numbers and to give an answer to the interesting theoretical question of the appearance of the
Benford's law in Fibonacci numbers. A possible relevance to prime numbers is also analyzed."

Informational theoretic entropy is defined in this setting in part II.B.

A.I. Aptekarev, J.S. Dehesa, A. Martinez-Finkelshtein, R. Yanez, "Discrete entropies of orthogonal polynomials" (preprint 10/2007)

[abstract:] "Let $p_n$ be the $n$-th orthonormal polynomial on the real line, whose zeros
are $\lambda_j^{(n)}$, $j=1, ..., n$. Then for each $j=1, ..., n$, $$ \vec \Psi_j^2 =
(\Psi_{1j}^2, ..., \Psi_{nj}^2) $$ with $$ \Psi_{ij}^2= p_{i-1}^2 (\lambda_j^{(n)})
(\sum_{k=0}^{n-1} p_k^2(\lambda_j^{(n)}))^{-1}, \quad i=1, >..., n, $$ defines a discrete
probability distribution. The Shannon entropy of the sequence $\{p_n\}$ is consequently defined
as $$ \mathcal S_{n,j} = -\sum_{i=1}^n \Psi_{ij}^{2} \log (\Psi_{ij}^{2}) . $$ In the case of
Chebyshev polynomials of the first and second kinds an explicit and closed formula for
$\mathcal S_{n,j}$ is obtained, revealing interesting connections with the number theory. Besides,
several results of numerical computations exemplifying the behavior of $\mathcal S_{n,j}$ for
other families are also presented."

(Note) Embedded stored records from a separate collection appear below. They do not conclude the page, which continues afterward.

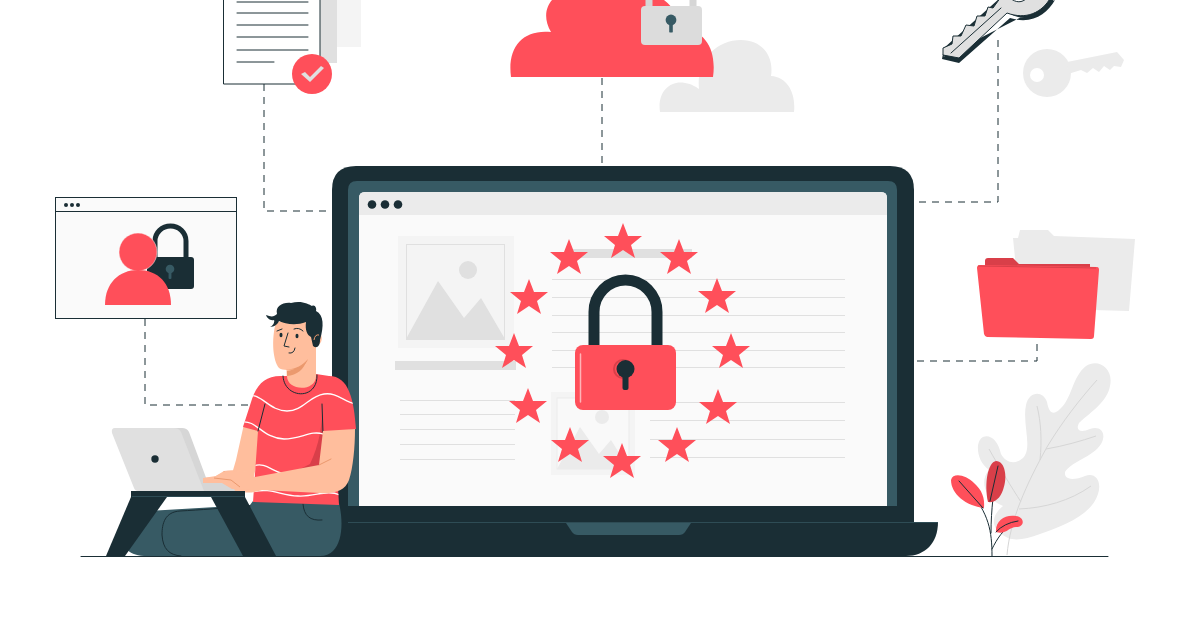
<!DOCTYPE html>
<html lang="en">
<head>
<meta charset="utf-8">
<title>Data protection illustration</title>
<style>
:root {
  --red: #ff4f5a;
  --red-dark: #d93f49;
  --navy: #1a2e35;
  --teal: #375a64;
  --paper: #fafafa;
  --grey-1: #f4f4f4;
  --grey-2: #ebebeb;
  --grey-3: #e0e0e0;
  --grey-4: #d6d6d6;
  --skin: #ffbe9d;
  --skin-dark: #eb996e;
}
html, body { margin: 0; background: #fff; overflow: hidden; }
svg { display: block; width: 1200px; height: 634px; }
.red { fill: var(--red); }
.red-dark { fill: var(--red-dark); }
.navy { fill: var(--navy); }
.teal { fill: var(--teal); }
.paper { fill: var(--paper); }
.g1 { fill: var(--grey-1); }
.g2 { fill: var(--grey-2); }
.g3 { fill: var(--grey-3); }
.skin { fill: var(--skin); }
.outline { stroke: var(--navy); stroke-width: 1; }
.line { fill: none; stroke: var(--navy); stroke-width: 1; stroke-linecap: round; stroke-linejoin: round; }
.link { fill: none; stroke: var(--navy); stroke-width: 1; stroke-dasharray: 7 6; }
.text-line { fill: none; stroke: var(--grey-3); stroke-width: 1; }
.wave { fill: none; stroke: #fff; stroke-width: 1.3; stroke-linecap: round; }
.vein { fill: none; stroke: var(--grey-4); stroke-width: 1; }
</style>
</head>
<body>
<svg viewBox="0 0 1200 634" role="img" aria-label="A man works on a laptop beside a large computer showing a padlock ringed by stars">
  <defs>
    <polygon id="star" points="0,-19 5,-6 19,-6 8,3 12,16 0,8 -12,16 -8,3 -19,-6 -5,-6"/>
    <g id="keyhole">
      <circle r="9"/>
      <rect x="-3" y="4" width="6" height="17" rx="2"/>
    </g>
    <clipPath id="shirt-shape">
      <path d="M283 376C266 375 257 384 252 399L243 427L258 431L253 502L339 505L335 432L356 429C354 400 349 376 329 376Z"/>
    </clipPath>
  </defs>

  <g id="connectors" class="link">
    <path d="M264 84V211H333"/>
    <path d="M602 78V166"/>
    <path d="M998 40V202H913"/>
    <path d="M1037 344V361H913"/>
    <path d="M145 319V405H248"/>
  </g>

  <g id="document">
    <rect class="g1" x="318" width="43" height="47"/>
    <rect class="g3" x="306" width="31" height="63"/>
    <path class="outline" fill="#fff" d="M223.500 -4H320V84H223.500Z"/>
    <path class="line" stroke-width="1.500" d="M237 2H308M237 13H308M237 25H308M237 37H308M237 50H308M237 62H274"/>
    <circle class="red" cx="312" cy="74" r="20"/>
    <path d="M301 74L305 72L310 77L321 66L324 68L310 82Z" fill="#e0e0e0"/>
  </g>

  <g id="clouds">
    <path class="g2" d="M660 112C657 92 670 80 685 83C692 84 696 87 699 89C696 61 716 40 741 40C763 40 774 57 771 76C788 77 796 94 794 112Z"/>
    <path class="red" d="M511 77C507 47 523 29 551 32C543 18 546 7 552 0H664C674 8 681 18 684 30C704 30 717 49 713 77Z"/>
    <path d="M649 8V-6M693 8V-6" fill="none" stroke="#d6d6d6" stroke-width="7"/>
    <rect x="641" y="6" width="61" height="39" rx="4" fill="#dcdcdc"/>
    <use href="#keyhole" class="teal" transform="translate(671 20) scale(.6)"/>
  </g>

  <g id="keys">
    <path class="navy" d="M943 57L1005 10L1010 14C1027 23 1044 15 1055 -2H1000L944 48L942 59L959 63L1010 18C1032 25 1047 14 1055 0Z"/>
    <path class="g3 outline" d="M1001 -3L993 8L988 7L985 16L977 16L974 26L966 25L961 36L953 36L952 44L943 48L943 55L959 58L1007 13C1026 20 1042 13 1051 -3Z"/>
    <path class="line" d="M951 53L1001 8"/>
    <path d="M1010 -2C1016 3 1022 3 1027 -2Z" fill="#fff" class="outline"/>
    <g class="g2">
      <circle cx="1047" cy="73" r="24"/>
      <path d="M1067 62L1117 52L1124 60L1121 67L1114 66L1110 70L1104 66L1099 72L1093 68L1087 73L1081 70L1068 74Z"/>
    </g>
    <circle cx="1037" cy="75" r="7" fill="#fff"/>
  </g>

  <g id="folders">
    <path class="g2" d="M1013 238H1018L1020 230H1048L1054 236L1135 239L1129 311L1020 308Z"/>
    <path class="red-dark" d="M985 268V261Q985 258 988 258H1013L1019 264H1090V272H985Z"/>
    <path class="red" d="M980 265L1097 267Q1099 267 1099 270L1094 336Q1094 339 1091 339L987 337Q985 337 984 334L977 268Q977 265 980 265Z"/>
    <path d="M978 266L1096 268" stroke="#d93f49" fill="none"/>
  </g>

  <g id="profile-window">
    <rect class="paper outline" x="55.500" y="197.500" width="181" height="121"/>
    <path class="line" d="M56 211.500H236"/>
    <g class="navy">
      <circle cx="66" cy="205" r="2"/><circle cx="72" cy="205" r="2"/><circle cx="78" cy="205" r="2"/>
    </g>
    <path d="M155 260V241A15.500 15 0 0 1 186 241V260" fill="none" stroke="#1a2e35" stroke-width="5"/>
    <rect class="navy" x="147" y="257" width="47" height="32" rx="3"/>
    <use href="#keyhole" class="teal" transform="translate(170 269) scale(.48)"/>
    <circle class="red" cx="138" cy="252" r="19" stroke="#fafafa" stroke-width=".5"/>
    <path class="red" d="M105 305C105 283 119 270 138 270C158 270 171 283 171 305Z"/>
  </g>

  <g id="plant">
    <path class="g2" d="M1008 538C987 528 993 514 1003 506C983 497 980 480 989 470C976 461 975 441 983 437C990 434 998 440 1001 454C1006 463 1015 465 1023 458C1033 448 1022 424 1026 405C1029 391 1043 390 1047 402C1049 413 1053 416 1060 409C1072 399 1072 377 1086 366C1098 358 1114 368 1110 386C1107 402 1092 411 1079 423C1075 431 1081 433 1090 429C1101 425 1107 434 1101 444C1093 457 1072 461 1065 472C1064 481 1075 480 1085 476C1096 472 1102 482 1098 494C1091 516 1062 526 1040 534C1027 539 1016 541 1008 538Z"/>
    <path class="vein" d="M1007 555C1010 520 1026 485 1047 447C1062 422 1080 399 1097 380M1021 502C1012 488 999 467 989 449M1040 460C1042 440 1041 422 1037 406M1046 449C1064 446 1081 441 1096 436M1019 509C1044 508 1070 501 1091 486"/>
    <path class="line" d="M992 556C992 531 989 514 969 490M991 533C991 508 994 490 997 467M992 549C997 539 1003 529 1014 523"/>
    <path class="red" d="M984 508C966 506 951 494 951 480C953 472 966 475 974 483C982 490 985 498 984 508Z"/>
    <path class="red-dark" d="M988 502C984 483 988 462 996 461C1005 461 1008 477 1003 490C1000 499 994 503 988 502Z"/>
    <path class="red" d="M996 532C995 521 1005 514 1016 516C1025 517 1025 527 1016 527C1009 527 1006 535 996 532Z"/>
    <path class="line" stroke-width=".6" d="M959 481L983 508M998 466L990 501M1018 521Q1004 523 996 532"/>
  </g>

  <path id="ground" class="line" d="M81 556.500H1108"/>

  <g id="computer">
    <path class="navy" d="M332 526V190Q332 166 356 166H890Q914 166 914 190V526Z"/>
    <path class="teal" d="M348 506V190Q348 181 357 181H888Q897 181 897 190V506Z"/>
    <path class="paper" d="M359 506V198Q359 192 365 192H881Q887 192 887 198V506Z"/>
    <path class="g2" d="M359 215V198Q359 192 365 192H881Q887 192 887 198V215Z"/>
    <g class="navy">
      <circle cx="372" cy="204.500" r="4.300"/><circle cx="385" cy="204.500" r="4.300"/><circle cx="398" cy="204.500" r="4.300"/>
    </g>
    <path class="navy" d="M320 522H938C938 543 925 556 906 556H320Z"/>
    <path d="M348 522.500H938" stroke="#375a64" stroke-width=".7"/>
    <path class="teal" d="M566 523H691L685 532Q683 535 679 535H578Q574 535 572 532Z"/>
  </g>

  <g id="page-content">
    <g id="picture-placeholder">
      <rect class="g1" x="398" y="236" width="116" height="112"/>
      <rect x="406.500" y="244.500" width="98" height="95" fill="none" stroke="#e0e0e0"/>
      <circle class="g3" cx="468" cy="270" r="9"/>
      <path class="g3" d="M406 339L438 281L464 318L481 298L505 339Z"/>
    </g>
    <rect class="g3" x="395" y="361" width="121" height="9"/>
    <rect class="g3" x="567" y="249" width="125" height="9"/>
    <path class="text-line" d="M400 400.500H515M400 414.500H515M400 429.500H515M400 444.500H515M400 459.500H515"/>
    <path class="text-line" d="M552 279.500H845M552 297.500H845M552 315.500H845M552 332.500H845M552 350.500H845M552 367.500H845"/>
    <path class="text-line" d="M650 402.500H845M650 420.500H845M650 439.500H845M650 457.500H845"/>
    <rect class="g1" x="551" y="392" width="84" height="83"/>
    <rect x="557" y="398" width="72" height="71" fill="#f9f9f9" stroke="#ebebeb"/>
    <circle class="g2" cx="602" cy="417" r="7"/>
    <path class="g2" d="M557 469L580 427L599 454L611 440L629 469Z"/>
  </g>

  <g id="star-ring" class="red">
    <use href="#star" x="623" y="242"/>
    <use href="#star" x="679" y="258"/>
    <use href="#star" x="717" y="297"/>
    <use href="#star" x="731" y="352"/>
    <use href="#star" x="718" y="408"/>
    <use href="#star" x="677" y="446"/>
    <use href="#star" x="622" y="462"/>
    <use href="#star" x="570" y="446"/>
    <use href="#star" x="528" y="407"/>
    <use href="#star" x="514" y="352"/>
    <use href="#star" x="529" y="298"/>
    <use href="#star" x="569" y="258"/>
  </g>

  <g id="padlock">
    <path d="M594 350V312A31.500 32 0 0 1 657 312V350" fill="none" stroke="#1a2e35" stroke-width="11"/>
    <rect class="red" x="575" y="345" width="101" height="65" rx="8"/>
    <path d="M580.500 354V402" stroke="#ffb3b7" stroke-width="1.500" stroke-linecap="round"/>
    <circle cx="623" cy="369" r="9" fill="none" stroke="#d93f49" stroke-width="2"/>
    <use href="#keyhole" class="navy" x="625.500" y="369"/>
  </g>

  <g id="man">
    <g id="legs">
      <path class="teal" d="M253 501L339 503C343 520 343 541 333 551Q328 556 320 556H144C127 555 121 545 121 533C122 518 132 512 148 511L250 505Z"/>
      <path class="line" d="M250 506C224 508 199 510 180 511C165 512 162 523 162 535C163 549 169 555 181 556M303 504C304 516 310 521 322 520"/>
    </g>
    <path id="far-arm" class="skin" d="M244 424L264 430L254 476L242 491L229 484L236 460Z"/>
    <path id="neck" class="skin" d="M286 358L287 382C289 393 313 393 316 380L316 340Z"/>
    <path d="M287 371C295 370 303 365 307 359C304 370 297 375 287 376Z" fill="#eb996e"/>
    <g id="shirt">
      <path class="red" d="M283 376C266 375 257 384 252 399L243 427L258 431L253 502L339 505L335 432L356 429C354 400 349 376 329 376L316 374C318 392 287 392 287 376Z"/>
      <path class="red-dark" d="M322 404C323 424 319 445 310 464L290 474L323 468V432Z"/>
      <g clip-path="url(#shirt-shape)">
        <path class="wave" d="M246 395C262 393 269 411 287 411C303 411 309 396 324 394C337 392 344 402 356 404M242 422C257 420 262 438 284 439C301 439 311 430 323 434M254 466C266 461 275 475 291 475M252 492C271 487 281 496 298 496C316 497 326 489 340 495"/>
      </g>
      <path class="line" d="M283 376C284 399 318 401 317 375"/>
      <path class="line" stroke-width=".7" d="M258 431L265 404M323 432L322 404"/>
    </g>
    <path id="near-arm" class="skin" d="M323 431L355 429C355 447 353 468 349 480C345 491 334 494 320 493L262 490C251 494 243 492 232 492L203 484V478L214 477L224 471C237 469 246 472 255 477L319 465Z"/>
    <path d="M203 482L222 483L232 489M214 478L231 480L240 488M224 472L242 479M319 465L331 459" fill="none" stroke="#eb996e" stroke-linecap="round"/>
    <g id="head">
      <path class="skin" d="M276 322C271 340 273 361 279 368C287 373 303 368 309 359L314 346C321 346 324 339 320 333C318 330 315 331 313 333L310 318Z"/>
      <path d="M286 369C294 370 302 366 308 359C305 368 295 371 286 369Z" fill="#eb996e"/>
      <path class="navy" d="M270 327C273 326 275 322 274 320C270 321 267 318 266 315C271 317 274 317 277 314C275 306 283 302 291 303C301 300 309 304 312 306C315 304 317 309 316 311C324 315 324 326 320 340C320 346 317 349 313 346L311 337C307 335 305 330 306 322C296 326 285 324 279 321C278 324 274 327 270 327Z"/>
      <g class="navy">
        <ellipse cx="281" cy="335" rx="1.500" ry="2.300"/>
        <ellipse cx="297" cy="336" rx="1.500" ry="2.300"/>
      </g>
      <path class="line" stroke-width="1.500" d="M277 331L282 329M294 329Q299 327 303 331"/>
      <path class="line" d="M288 333L284 346L289 347M289 353Q294 354 295 348"/>
      <path d="M314 340Q315 334 319 335" fill="none" stroke="#eb996e"/>
    </g>
  </g>

  <g id="lap-desk">
    <path class="navy" d="M131 497H167L125 556H106Z"/>
    <path class="navy" d="M211 497H245L276 556H243Z"/>
    <rect class="navy" x="131" y="491" width="114" height="6"/>
    <path d="M132 496.500H244" stroke="#375a64" stroke-width=".7"/>
    <path d="M174 428H182Q187 428 189 432L208 483H232L235 491H196Z" fill="#d6d6d6"/>
    <path class="g3" d="M115 428H174Q179 428 181 432L204 491H138Q135 491 134 488L112 433Q111 428 115 428Z"/>
    <circle class="navy" cx="155" cy="459" r="3.700"/>
    <path id="fingers" class="skin" d="M203 478L216 476L226 471L247 472L256 480L249 490L232 489L222 483L203 483Z"/>
    <path d="M214 478L231 480L240 487" fill="none" stroke="#eb996e"/>
  </g>
</svg>
</body>
</html>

P. Tempesta, "Group entropies, correlation laws and zeta functions" (preprint 05/2011)

[abstract:] "The notion of group entropy is proposed. It enables to unify and generalize many different definitions of entropy known in the literature, as those of Boltzmann–Gibbs, Tsallis, Abe and Kaniadakis. Other new entropic functionals are presented, related to nontrivial correlation laws characterizing universality classes of systems out of equilibrium, when the dynamics is weakly chaotic. The associated thermostatistics are discussed. The mathematical structure underlying our construction is that of formal group theory, which provides the general structure of the correlations among particles and dictates the associated entropic functionals. As an example of application, the role of group entropies in information theory is illustrated and generalizations of the Kullback–Leibler divergence are proposed. A new connection between statistical mechanics and zeta functions is established. In particular, Tsallis entropy is related to the classical Riemann zeta function."

This is the concluding paragraph from J. Lagarias, "Number theory zeta functions and dynamical zeta functions",
in *Spectral Problems in Geometry and Arithmetic* (T. Branson, *ed.*), *Contemporary Math.* **237**
(AMS, 1999) 45-86: